    • ‘The wood in the drill chuck is hand shaped using glass paper to produce the sight tip.’
    • ‘The edger's chuck turns slowly as the lens is cut to shape.’
    • ‘I then work back to the drill chuck turning the tapering stem.’
  • 2A cut of beef that extends from the neck to the ribs, typically used for stewing.

    ‘the trays of fat-speckled chuck and sweetbreads had been put in the refrigerator’
    • ‘Shred about 10 ounces cooked beef brisket or chuck.’
    • ‘Cut the pork, venison, chuck steak and kielbasa sausage into 2.5cm / 1in cubes, then toss together in the flour.’
    • ‘Similarly, the steak and kidney pie is now made with best blade steak rather than chuck beef.’
    • ‘That's about the amount in your favorite zinc-enriched breakfast cereal such as specially fortified cornflakes or raisin bran - or in a sizzling, 6-ounce beef chuck steak, for instance.’
    • ‘The beef type chuck includes chuck, clod, and round.’
    • ‘The first gentleman behind the counter said they didn't make their ground beef with chuck.’
    • ‘Stewed beef chuck is wonderful in curry but needs to be precooked; the 90 minutes it takes to make cubes of chuck roast tender is too long to simmer a curry.’
    • ‘If you choose cuts of meat labeled chuck or round they will be less tender.’
    • ‘To prepare her meat, she seared a 2-pound chuck roast and 4 country-style ribs in a large Dutch oven.’
    • ‘Bloom feels that ground chuck is a better choice because sirloin loses its fat and juices, especially on the grill.’
    • ‘They also found that higher levels of marbling were preferred for loin steaks but discounted in chuck roasts.’
    • ‘I feel I deserve a little bit of happiness, I am not asking for the whole pie, just a good fatty chuck.’
    • ‘There were nice fatty chuck roasts, rolled flanks and skirts, four kinds of fresh looking ground beef in those pretty crowns that I knew I'd never learn to make.’
    • ‘Here are a few guidelines: if you are preparing a red meat based stew use front quarter cuts like a pork shoulder or a beef chuck or ribs.’
    • ‘I use chuck steak because I can find good quality at a reasonable price.’
    • ‘Back then, meatloaf prepared with 27% fat ground chuck was standard fare.’
    • ‘In recent years, there has been a move toward chilled chucks and rounds and away from loins as the result of stagnant incomes in Japan and continued high prices for imported beef.’
    • ‘They prefer chuck roast, cut into 1-inch cubes to hamburger or ground beef.’
    • ‘They also found that higher levels of marbling were preferred for loin steaks but discounted in chuck roasts.’
    • ‘I use chuck steak because I can find good quality at a reasonable price.’

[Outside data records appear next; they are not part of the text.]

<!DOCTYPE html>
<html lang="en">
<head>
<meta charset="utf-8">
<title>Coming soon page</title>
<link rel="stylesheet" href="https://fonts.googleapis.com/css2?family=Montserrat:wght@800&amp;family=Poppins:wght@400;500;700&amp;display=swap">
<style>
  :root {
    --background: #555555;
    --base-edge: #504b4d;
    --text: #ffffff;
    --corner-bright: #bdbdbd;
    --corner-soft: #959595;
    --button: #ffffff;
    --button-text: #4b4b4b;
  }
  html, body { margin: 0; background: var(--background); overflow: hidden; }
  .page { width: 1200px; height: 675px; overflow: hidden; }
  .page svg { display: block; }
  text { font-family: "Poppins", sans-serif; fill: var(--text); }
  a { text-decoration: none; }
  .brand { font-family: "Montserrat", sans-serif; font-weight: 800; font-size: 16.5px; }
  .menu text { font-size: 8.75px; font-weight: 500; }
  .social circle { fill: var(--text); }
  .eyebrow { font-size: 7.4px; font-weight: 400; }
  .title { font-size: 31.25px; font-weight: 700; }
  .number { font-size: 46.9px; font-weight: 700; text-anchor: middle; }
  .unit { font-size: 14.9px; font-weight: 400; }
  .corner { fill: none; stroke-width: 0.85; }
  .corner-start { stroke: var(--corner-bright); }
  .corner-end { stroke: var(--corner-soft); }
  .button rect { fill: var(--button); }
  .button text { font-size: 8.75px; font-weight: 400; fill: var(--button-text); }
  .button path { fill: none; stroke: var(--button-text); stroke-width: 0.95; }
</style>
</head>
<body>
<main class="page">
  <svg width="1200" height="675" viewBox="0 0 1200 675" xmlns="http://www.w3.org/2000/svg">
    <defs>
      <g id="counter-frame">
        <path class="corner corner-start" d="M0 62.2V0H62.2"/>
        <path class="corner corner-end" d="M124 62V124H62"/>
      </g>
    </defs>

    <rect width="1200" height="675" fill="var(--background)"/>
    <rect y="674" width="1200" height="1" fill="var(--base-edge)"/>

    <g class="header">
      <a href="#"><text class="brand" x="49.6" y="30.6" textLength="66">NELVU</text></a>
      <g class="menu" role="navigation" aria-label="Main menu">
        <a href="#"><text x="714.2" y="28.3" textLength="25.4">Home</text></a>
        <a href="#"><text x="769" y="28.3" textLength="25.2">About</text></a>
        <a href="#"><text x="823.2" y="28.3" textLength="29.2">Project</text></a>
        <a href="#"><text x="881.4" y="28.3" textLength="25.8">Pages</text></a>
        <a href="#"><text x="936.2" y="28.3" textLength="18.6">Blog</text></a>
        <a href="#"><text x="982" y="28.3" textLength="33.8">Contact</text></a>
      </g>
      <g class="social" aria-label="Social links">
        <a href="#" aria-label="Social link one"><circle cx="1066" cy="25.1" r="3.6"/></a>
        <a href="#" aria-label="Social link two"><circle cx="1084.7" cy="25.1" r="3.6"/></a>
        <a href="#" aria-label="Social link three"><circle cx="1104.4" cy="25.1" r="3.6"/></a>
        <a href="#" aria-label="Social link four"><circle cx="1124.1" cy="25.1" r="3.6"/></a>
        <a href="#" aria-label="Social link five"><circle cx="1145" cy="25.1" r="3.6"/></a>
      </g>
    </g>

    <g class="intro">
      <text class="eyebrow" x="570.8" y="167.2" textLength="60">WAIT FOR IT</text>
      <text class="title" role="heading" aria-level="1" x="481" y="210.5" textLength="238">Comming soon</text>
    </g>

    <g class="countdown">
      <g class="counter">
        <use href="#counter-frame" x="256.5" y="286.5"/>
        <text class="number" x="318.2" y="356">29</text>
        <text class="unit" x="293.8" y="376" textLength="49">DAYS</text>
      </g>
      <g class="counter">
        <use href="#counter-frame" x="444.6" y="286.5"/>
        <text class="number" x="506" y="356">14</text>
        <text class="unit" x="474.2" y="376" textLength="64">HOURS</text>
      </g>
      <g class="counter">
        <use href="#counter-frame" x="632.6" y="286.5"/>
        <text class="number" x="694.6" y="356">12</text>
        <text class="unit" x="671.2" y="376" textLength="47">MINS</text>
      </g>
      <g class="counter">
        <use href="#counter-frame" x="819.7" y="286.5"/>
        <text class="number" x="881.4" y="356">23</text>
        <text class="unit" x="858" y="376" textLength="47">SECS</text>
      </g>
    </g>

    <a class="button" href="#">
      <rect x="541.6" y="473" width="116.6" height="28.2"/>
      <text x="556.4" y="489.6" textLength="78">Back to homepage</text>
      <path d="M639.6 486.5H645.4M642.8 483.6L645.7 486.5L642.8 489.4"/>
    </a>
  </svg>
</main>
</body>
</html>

Origin

Late 17th century, as a variant of chock; see also chunk.

Pronunciation

chuck

/CHək/ /tʃək/

Main definitions of chuck in English

: chuck1chuck2chuck3chuck4chuck5chuck6

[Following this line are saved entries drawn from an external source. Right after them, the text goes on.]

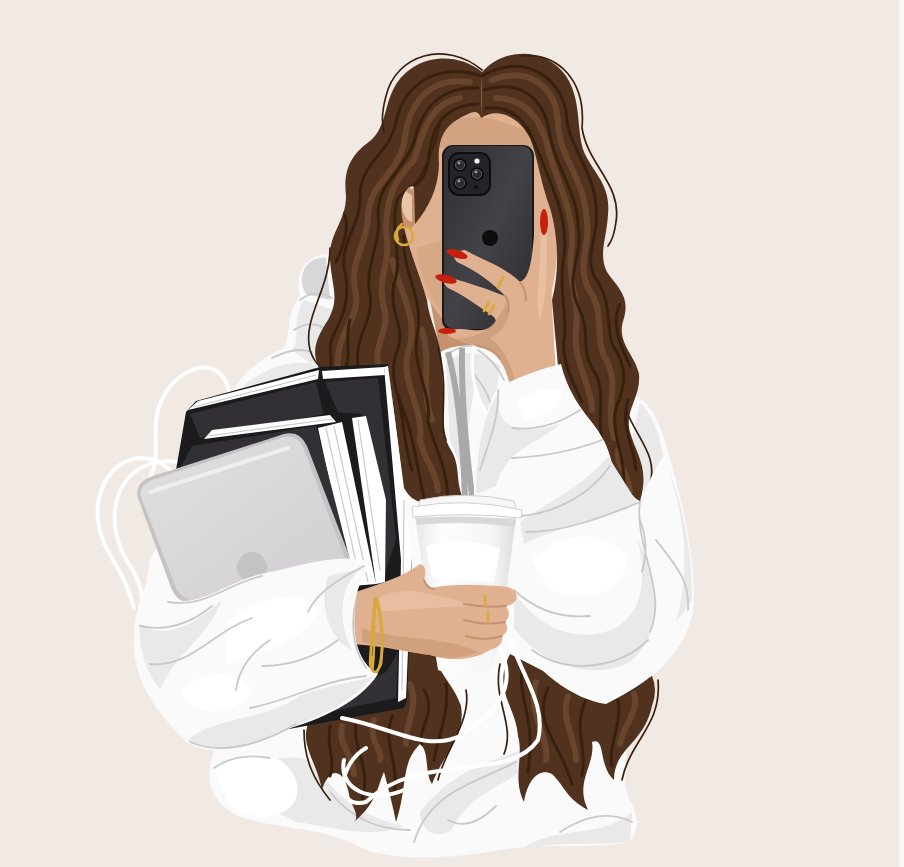
<!DOCTYPE html>
<html lang="en">
<head>
<meta charset="utf-8">
<title>Mirror selfie illustration</title>
<style>
:root{--paper:#f1e9e4;--edge:#fbf8f6;--cloth:#fafafa;--fold:#e9e9ea;--crease:#c9c9cb;--hair:#51321f;--hair-dark:#38200f;--hair-light:#6a452d;--skin:#dfb190;--skin-dark:#c4926f;--skin-light:#ebc4a5;--ink:#1b1a1c;--cover:#323034;--phone:#39383c;--phone-dark:#2b2a2e;--nail:#c6200f;--gold:#d9a83f;--laptop:#d9d7d8;--laptop-dark:#c4c2c3;--white:#fff}
html,body{margin:0;height:100%;overflow:hidden;background:var(--paper)}
svg{display:block;width:904px;height:867px}
.cloth{fill:var(--cloth)}.fold{fill:var(--fold)}.white{fill:var(--white)}
.crease{fill:none;stroke:var(--crease);stroke-width:1.8;stroke-linecap:round}
.hair{fill:var(--hair)}
.dark,.light,.wisp{fill:none;stroke-linecap:round}
.dark{stroke:var(--hair-dark);stroke-width:3}
.light{stroke:var(--hair-light);stroke-width:6}
.wisp{stroke:var(--hair-dark);stroke-width:1.7}
.skin{fill:var(--skin)}.shade{fill:var(--skin-dark)}.glow{fill:var(--skin-light)}
.joint{fill:none;stroke:var(--skin-dark);stroke-width:2;stroke-linecap:round}
.ink{fill:var(--ink)}.cover{fill:var(--cover)}
.nail{fill:var(--nail)}
.gold{fill:none;stroke:var(--gold);stroke-width:2.6;stroke-linecap:round}
.cable{fill:none;stroke:var(--white);stroke-width:4;stroke-linecap:round}
.page{fill:none;stroke:var(--crease);stroke-width:1.2}
</style>
</head>
<body>
<svg viewBox="0 0 904 867" role="img" aria-label="Woman with long brown hair in a white hoodie, holding a phone, books, a laptop and a coffee cup">
<defs>
<linearGradient id="phone-tone" x1="0" y1="0" x2="1" y2="1"><stop offset="0" stop-color="#2f2e32"/><stop offset=".5" stop-color="#434246"/><stop offset="1" stop-color="#2b2a2e"/></linearGradient>
<linearGradient id="cup-tone"><stop offset="0" stop-color="#e6e6e7"/><stop offset=".25" stop-color="#fdfdfd"/><stop offset=".75" stop-color="#f6f6f6"/><stop offset="1" stop-color="#dededf"/></linearGradient>
<linearGradient id="laptop-tone" x1="0" y1="0" x2="1" y2="1"><stop offset="0" stop-color="#e1dfe0"/><stop offset="1" stop-color="#d0ced0"/></linearGradient>
<g id="lens"><circle r="6.8" fill="#0c0c0e"/><circle r="4.6" fill="#2a2a30" stroke="#67676d" stroke-width=".8"/><circle cx="-1" cy="-2" r="1.4" fill="#9d9da5"/></g>
<path id="hair-left" d="M482 72C455 50 412 55 394 88C384 106 386 128 370 141C346 158 344 176 346 196C346 222 328 234 330 260C332 288 340 298 328 320C312 344 312 356 322 374L388 366L404 488Q414 506 428 500L463 498C455 480 461 467 451 450C438 430 446 402 442 372C443 340 430 326 427 300C418 270 408 248 403 222C398 200 405 185 414 186L415 224C428 208 438 190 439 165C437 136 446 124 466 115Q478 108 481 118Z"/>
<path id="hair-right" d="M482 72C506 45 548 49 566 76C582 100 576 130 584 152C594 174 611 185 608 214C607 238 598 254 607 272C618 288 630 296 624 318C615 342 635 354 639 374C641 398 624 410 630 432C636 454 650 468 640 501C624 494 606 478 608 452C602 424 572 410 558 366L552 300C560 270 558 235 550 208C540 180 537 155 530 138C520 118 498 106 481 118Z"/>
<clipPath id="clip-left"><use href="#hair-left"/></clipPath>
<clipPath id="clip-right"><use href="#hair-right"/></clipPath>
</defs>

<rect width="904" height="867" fill="var(--paper)"/>
<rect x="899" width="5" height="867" fill="var(--edge)"/>

<g id="cable-loops" class="cable">
<path d="M230 398C226 356 186 360 165 394C146 426 164 448 150 478"/>
<path d="M170 470C142 444 104 462 98 504C94 548 122 560 134 608"/>
<path d="M178 462C138 456 108 486 116 532C122 566 146 574 142 612"/>
</g>

<g id="hoodie-body">
<path class="cloth" d="M330 254C304 254 294 276 300 296C284 316 292 334 284 348C252 362 234 382 224 408L150 560L136 650L214 752C204 776 208 800 238 816C276 830 326 826 366 850C406 862 456 858 500 850C544 842 590 850 630 842Q642 826 632 804C618 786 626 740 640 690L690 610C694 560 676 500 668 452C660 420 650 404 636 396L560 340L420 330Z"/>
<path d="M326 258C305 256 296 278 306 294L330 300Z" fill="#d7d7d9"/>
<path class="fold" d="M304 300C290 322 302 336 292 350L320 370L334 310ZM245 384C270 366 290 360 314 364L316 374L236 400ZM640 402C660 424 664 454 668 490L646 500L632 440Z"/>
<path class="crease" d="M300 300Q316 288 332 298M294 330Q310 320 324 328M272 358Q296 346 312 352"/>
<path class="fold" d="M222 760C260 770 300 742 320 770C336 800 372 820 404 826C370 840 330 826 296 822C260 802 230 804 222 760ZM420 812C460 760 510 760 552 736C530 784 476 782 454 826C446 840 420 836 420 812ZM520 850C556 824 600 840 632 812L630 842C590 846 560 840 520 850Z"/>
<path class="white" d="M214 772C240 748 280 744 296 780C306 816 260 826 230 806Z"/>
<path class="crease" d="M330 792Q360 830 410 830M414 842C430 790 478 782 516 762M448 820Q470 832 496 806M560 832Q600 806 632 822M214 768Q236 752 270 758"/>
</g>

<g id="lower-hair">
<path class="hair" d="M312 716C296 742 316 758 322 790C330 764 346 768 350 800Q360 818 354 822C378 802 378 784 384 772Q392 802 396 822C408 786 400 764 420 744C430 752 424 772 432 784C444 752 466 738 461 706C454 684 436 672 436 654L398 650L390 700Z"/>
<path class="hair" d="M510 654C492 690 516 706 518 736C524 758 512 778 524 802C528 778 540 768 552 774C566 788 566 798 588 810C574 782 596 764 592 742C606 736 598 766 614 780C614 748 644 744 652 706Q658 690 652 676L600 700Z"/>
<path class="dark" d="M330 726C326 750 336 758 330 776M356 722C352 750 372 766 362 800M392 716C382 744 400 764 394 794M424 690C438 712 416 732 422 744M446 684C450 712 438 736 434 760M522 670C518 700 536 716 528 772M548 688C532 724 560 742 572 784M586 700C572 730 588 744 582 776M618 700C622 726 608 744 612 766"/>
<path class="light" d="M342 726C338 746 352 752 354 774M374 720C368 742 384 752 380 760M410 684C420 706 404 726 406 744M536 682C526 712 550 738 546 760M568 696C560 720 576 738 576 760M634 694C640 710 624 724 620 744"/>
<path class="wisp" d="M304 730C304 760 314 780 330 800M466 690C472 720 444 752 438 780M500 664C492 700 516 724 504 754M658 680C662 726 630 740 622 780"/>
</g>

<g id="face-and-neck">
<path class="shade" d="M428 290L444 372Q470 356 500 352L512 300Z"/>
<path class="skin" d="M440 116C470 98 520 104 540 140C560 190 562 244 552 290C530 326 500 346 474 342C448 332 424 300 412 266L402 216Z"/>
<path class="shade" d="M412 190C402 176 392 188 397 208Q401 226 410 230L426 210L420 176Z"/>
<path class="glow" d="M412 196Q400 184 401 204Q404 220 412 222Z"/>
<path class="shade" d="M438 128Q470 104 528 132L533 148H440Z" opacity=".45"/>
<path class="shade" d="M416 248C420 280 436 310 446 316L444 240Z" opacity=".3"/>
</g>

<g id="hood-front">
<path class="cloth" d="M440 352Q466 338 504 354L512 386L480 500H452L442 420Z"/>
<path class="fold" d="M446 362Q474 342 500 366L492 420L474 388L462 470L450 440Z"/>
<path class="crease" d="M446 356Q460 344 474 346M474 374Q490 394 494 414M478 350Q496 362 504 380"/>
<path d="M448 352Q461 400 465 496M462 348Q461 410 472 496" fill="none" stroke="#a9a9ac" stroke-width="6"/>
<path class="cable" d="M474 346C468 376 478 402 490 418" style="stroke-width:3"/>
</g>

<g id="long-hair">
<use href="#hair-right" class="hair"/>
<use href="#hair-left" class="hair"/>
<g clip-path="url(#clip-left)">
<path class="light" d="M470 82C428 76 408 104 404 144C396 176 368 184 368 218C366 248 348 262 356 294C360 318 336 334 338 364M460 98C428 104 422 136 414 160C390 184 386 206 386 232C392 262 376 278 384 308C390 330 374 344 378 364M392 260C400 292 420 320 408 352C400 382 424 408 420 440C424 460 436 470 438 490M422 330C432 362 420 390 432 420"/>
<path class="dark" d="M482 76C440 62 404 82 396 122C390 154 362 160 360 194C362 224 342 238 344 266C350 296 346 310 334 334C326 350 334 360 330 372M478 88C440 86 422 108 414 142C402 174 378 182 378 214C382 244 364 264 370 296C374 320 354 336 358 366M478 104C442 106 432 126 428 162C424 188 410 184 398 198C388 226 404 258 394 284C388 316 408 326 396 354C388 378 400 400 408 424C416 452 418 470 424 498M404 236C402 274 422 292 418 330C410 368 432 390 428 422C434 446 446 464 448 496M340 210C354 220 342 250 336 262M350 320C344 340 352 352 346 366M396 390C404 410 402 440 412 470"/>
</g>
<g clip-path="url(#clip-right)">
<path class="light" d="M492 80C528 66 556 86 558 122C558 154 584 180 586 214C592 246 576 260 588 288C606 314 594 330 604 356C622 384 604 404 614 438M496 98C530 98 544 126 550 156C560 188 574 214 572 246C566 278 580 298 576 328C572 362 592 384 592 410M618 450C616 468 630 474 630 492"/>
<path class="dark" d="M482 76C520 54 556 72 566 110C566 144 594 170 596 206C600 236 584 252 594 276C612 300 606 322 612 344C630 370 624 388 616 408C610 432 626 456 624 488M484 90C524 78 546 102 550 136C556 168 578 194 578 226C584 256 564 274 578 306C592 334 580 346 592 368C608 390 596 412 602 440M486 108C524 104 532 138 544 166C556 196 568 222 564 256C558 290 568 314 564 340C562 362 572 380 582 402M620 304C610 326 622 348 630 366M628 400C620 426 634 446 636 470"/>
</g>
<path class="wisp" d="M482 70C446 40 396 54 386 96Q380 118 384 132M520 56C560 52 586 82 582 128C588 166 622 184 616 222Q614 238 608 246M330 248C330 290 302 318 310 350Q314 362 320 366M626 410C638 440 658 456 650 484Q646 496 640 502M440 124Q432 160 414 186M532 138Q528 118 496 108M438 348C450 390 438 420 446 440"/>
<g class="gold"><circle cx="404" cy="236" r="9" fill="none"/><path d="M402 224Q394 230 398 240"/></g>
</g>

<g id="phone">
<rect x="442" y="145" width="92" height="186" rx="11" fill="#19181b"/>
<rect x="444" y="146" width="88" height="183" rx="10" fill="url(#phone-tone)"/>
<rect x="449" y="153" width="41" height="42" rx="10" fill="#242327" stroke="#0d0d0f" stroke-width="2"/>
<use href="#lens" x="460" y="165"/><use href="#lens" x="460" y="183"/><use href="#lens" x="477" y="174"/>
<circle cx="477" cy="161" r="2.6" fill="#f4f0ea"/><circle cx="476" cy="187" r="1.8" fill="#0c0c0e"/>
<circle cx="490" cy="238" r="8" fill="#0d0d0f"/>
</g>

<g id="raised-hand">
<path class="skin" d="M465 250C482 260 504 266 520 282C530 278 532 258 534 235L538 212Q545 202 550 213C553 240 551 280 552 310L556 374L511 388C505 364 497 350 478 347L450 337Q442 330 458 329C470 328 482 334 492 326C498 321 496 318 490 314C475 304 462 294 448 288Q438 279 452 278C468 283 485 288 505 296C492 282 475 270 457 262Q448 252 465 250Z"/>
<path class="shade" d="M508 298C514 314 504 332 490 338C504 348 512 366 516 385L511 388C505 364 497 350 478 347L456 338C482 340 500 322 508 298Z" opacity=".55"/>
<path class="glow" d="M540 226Q548 220 547 242C547 276 546 300 540 322C534 300 542 270 540 226Z" opacity=".8"/>
<path class="joint" d="M520 282Q526 290 526 300M505 296Q510 302 508 312M478 346Q492 348 500 358"/>
<ellipse class="nail" cx="457" cy="254" rx="11" ry="4" transform="rotate(18 457 254)"/>
<ellipse class="nail" cx="446" cy="279" rx="11" ry="4" transform="rotate(14 446 279)"/>
<ellipse class="nail" cx="447" cy="331" rx="9" ry="3"/>
<ellipse class="nail" cx="544" cy="222" rx="4" ry="13"/>
<path class="gold" d="M503 277L498 288M489 302L484 311M494 305L489 314"/>
</g>

<g id="right-sleeve">
<path class="cloth" d="M497 388Q528 372 561 364C572 410 602 426 610 456C616 480 628 492 640 502C652 474 662 456 668 452C682 500 698 566 693 612C684 656 650 682 606 704C574 700 532 670 512 630L504 560L520 505L474 496C474 452 484 412 497 388Z"/>
<path class="fold" d="M499 392C494 430 520 436 560 424C536 446 508 446 496 486L476 494C476 450 484 414 499 392ZM608 456C580 490 550 500 520 522L524 544C560 526 604 520 638 504ZM514 592C536 626 576 646 616 628C648 608 644 570 638 540C662 586 664 632 630 662C592 682 540 664 514 628ZM668 470C686 520 690 570 676 622L692 600C692 550 682 500 668 470Z"/>
<path class="white" d="M516 404Q546 382 562 392Q560 414 526 420ZM532 560C566 528 606 530 626 556C630 592 586 604 550 590Z"/>
<path class="crease" d="M498 390C500 416 488 444 480 470M512 428Q546 432 580 410M512 458Q560 456 602 440M522 516C560 512 592 492 610 466M526 532C566 532 606 516 640 502M640 502C634 548 668 590 650 632M514 590Q546 620 590 616M532 650C568 676 620 668 648 640M656 540C676 566 690 580 688 610M640 520Q650 546 642 572"/>
</g>

<g id="books">
<path class="ink" d="M186 412L196 401L320 367L388 364L400 470L412 560L407 700L404 708L278 731L330 706L290 590L176 470Z"/>
<path class="white" d="M188 410L198 401L319 370L318 379Z"/>
<path class="cover" d="M190 414L316 382L324 416L200 438Z"/>
<path class="white" d="M322 371L384 367L385 375L323 379Z"/>
<path class="cover" d="M325 382L378 378L396 540L380 588L350 440Z"/>
<path class="white" d="M384 367L388 366L412 556L406 698L398 702L401 560Z"/>
<path class="ink" d="M176 470L190 441L334 412L362 414L384 580L340 600Z"/>
<path class="white" d="M204 439L212 430L330 415L336 422ZM352 418L366 416L386 500L385 582L376 584ZM318 428L342 422L376 584L352 586Z"/>
<path class="cover" d="M192 446L316 426L350 560L300 560L180 468Z"/>
<path class="page" d="M208 436L332 419M326 428L360 580M334 426L368 582M358 420L380 570M194 407L316 375M404 500L402 690"/>
<path class="cover" d="M310 716L386 672L398 652L396 698Z"/>
</g>

<g id="laptop">
<path d="M138 498Q134 484 150 477L284 434Q300 430 307 446L360 584L200 606Q180 606 172 590Z" fill="var(--laptop-dark)"/>
<path d="M141 497Q138 486 152 480L284 437Q297 434 303 447L354 582L202 602Q184 602 176 588Z" fill="url(#laptop-tone)"/>
<path d="M150 492L288 448" stroke="#efedee" stroke-width="4" stroke-linecap="round"/>
<circle cx="252" cy="567" r="15" fill="var(--laptop-dark)"/>
</g>

<g id="coffee-cup">
<path d="M415 516L516 518L500 640L492 668Q464 680 438 670Z" fill="url(#cup-tone)"/>
<path d="M426 546Q464 536 500 548L494 582L432 578Z" fill="var(--white)"/>
<path d="M420 500Q466 490 514 501L517 512H418Z" fill="#f7f7f7" stroke="#cfcfd1"/>
<path d="M412 507Q466 497 522 510L521 518Q466 512 413 517Z" fill="var(--white)" stroke="#cfcfd1"/>
<path d="M415 518Q466 514 516 520L515 527Q466 520 417 525Z" fill="#d8d8da"/>
</g>

<g id="cable-front" class="cable">
<path d="M508 626C514 668 548 700 538 740C508 784 420 750 366 802C334 810 338 764 366 748"/>
<path d="M500 648C520 690 492 716 460 736C426 752 394 728 342 718M344 760C338 790 372 804 404 790"/>
</g>

<g id="cup-hand">
<path class="skin" d="M350 594C380 584 405 576 420 564Q428 566 424 580L431 588C455 583 485 585 508 587Q519 591 516 600Q512 606 505 606Q513 613 505 622Q511 630 502 636Q504 646 490 650C475 660 450 662 430 655C405 652 385 646 352 644Z"/>
<path class="shade" d="M362 628C400 642 440 634 478 652Q452 662 430 655C405 652 385 646 362 642Z" opacity=".5"/>
<path class="glow" d="M376 598Q410 586 426 594Q458 598 470 606Q420 608 376 612Z" opacity=".7"/>
<path class="joint" d="M464 604Q486 608 506 606M464 620Q486 626 505 622M466 636Q484 642 502 636M424 580Q426 588 434 589"/>
<path class="gold" d="M485 596V606M488 612V621M376 598C372 624 376 650 372 672M376 600C384 630 384 662 376 674Q370 674 371 656"/>
</g>

<g id="left-sleeve">
<path class="cloth" d="M372 562C340 552 300 566 270 572C232 578 204 606 176 600C164 590 168 576 160 560C142 586 132 616 134 650C138 694 166 720 186 742C212 758 252 748 284 730C320 720 360 702 378 674C360 664 352 640 355 612C354 594 362 576 372 562Z"/>
<path class="fold" d="M140 624C164 640 194 626 222 600C206 640 176 652 160 690C146 670 138 650 140 624ZM188 740C214 716 262 722 300 696C330 684 350 684 374 676C350 704 316 718 284 730C250 748 214 756 188 740ZM364 568C340 580 336 620 352 650C330 640 318 606 328 576Z"/>
<path class="white" d="M228 622C262 592 308 590 318 612C304 642 262 650 226 664ZM180 690C210 664 250 674 252 694C230 716 196 720 180 690Z"/>
<path class="crease" d="M168 602C206 608 226 584 262 576M140 626Q178 634 212 606M150 664C190 668 212 632 252 618M190 742C222 756 262 744 296 724M250 708C292 700 322 680 366 676M356 600C350 626 354 650 366 668M262 666Q304 666 338 640M308 612C316 594 336 580 364 566M236 690Q240 660 270 640"/>
</g>
<path id="bangle" class="gold" d="M375 598C372 624 371 648 370 664Q374 680 381 664C384 640 382 616 377 598"/>
</svg>
</body>
</html>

chuck4

Pronunciation /CHək/ /tʃək/

Translate chuck into Spanish

noun

informal US
  • Food or provisions.

    • ‘Moving to America, one finds that the category of food known as chuck to cowboys is rich in examples of one-pot dishes.’

Origin

Mid 19th century perhaps the same word as chuck.

Pronunciation

chuck

/CHək/ /tʃək/

Main definitions of chuck in English

: chuck1chuck2chuck3chuck4chuck5chuck6

chuck5

Pronunciation /CHək/ /tʃək/

Translate chuck into Spanish

noun

informal Northern English
  • Used as a friendly form of address.

    • ‘“Can I help you at all, chuck?”’

Origin

Late 16th century alteration of chick.

Pronunciation

chuck

/CHək/ /tʃək/

Main definitions of chuck in English

: chuck1chuck2chuck3chuck4chuck5chuck6

chuck6

Pronunciation /CHək/ /tʃək/

Translate chuck into Spanish

noun

North American
short for woodchuck

Pronunciation

chuck

/CHək/ /tʃək/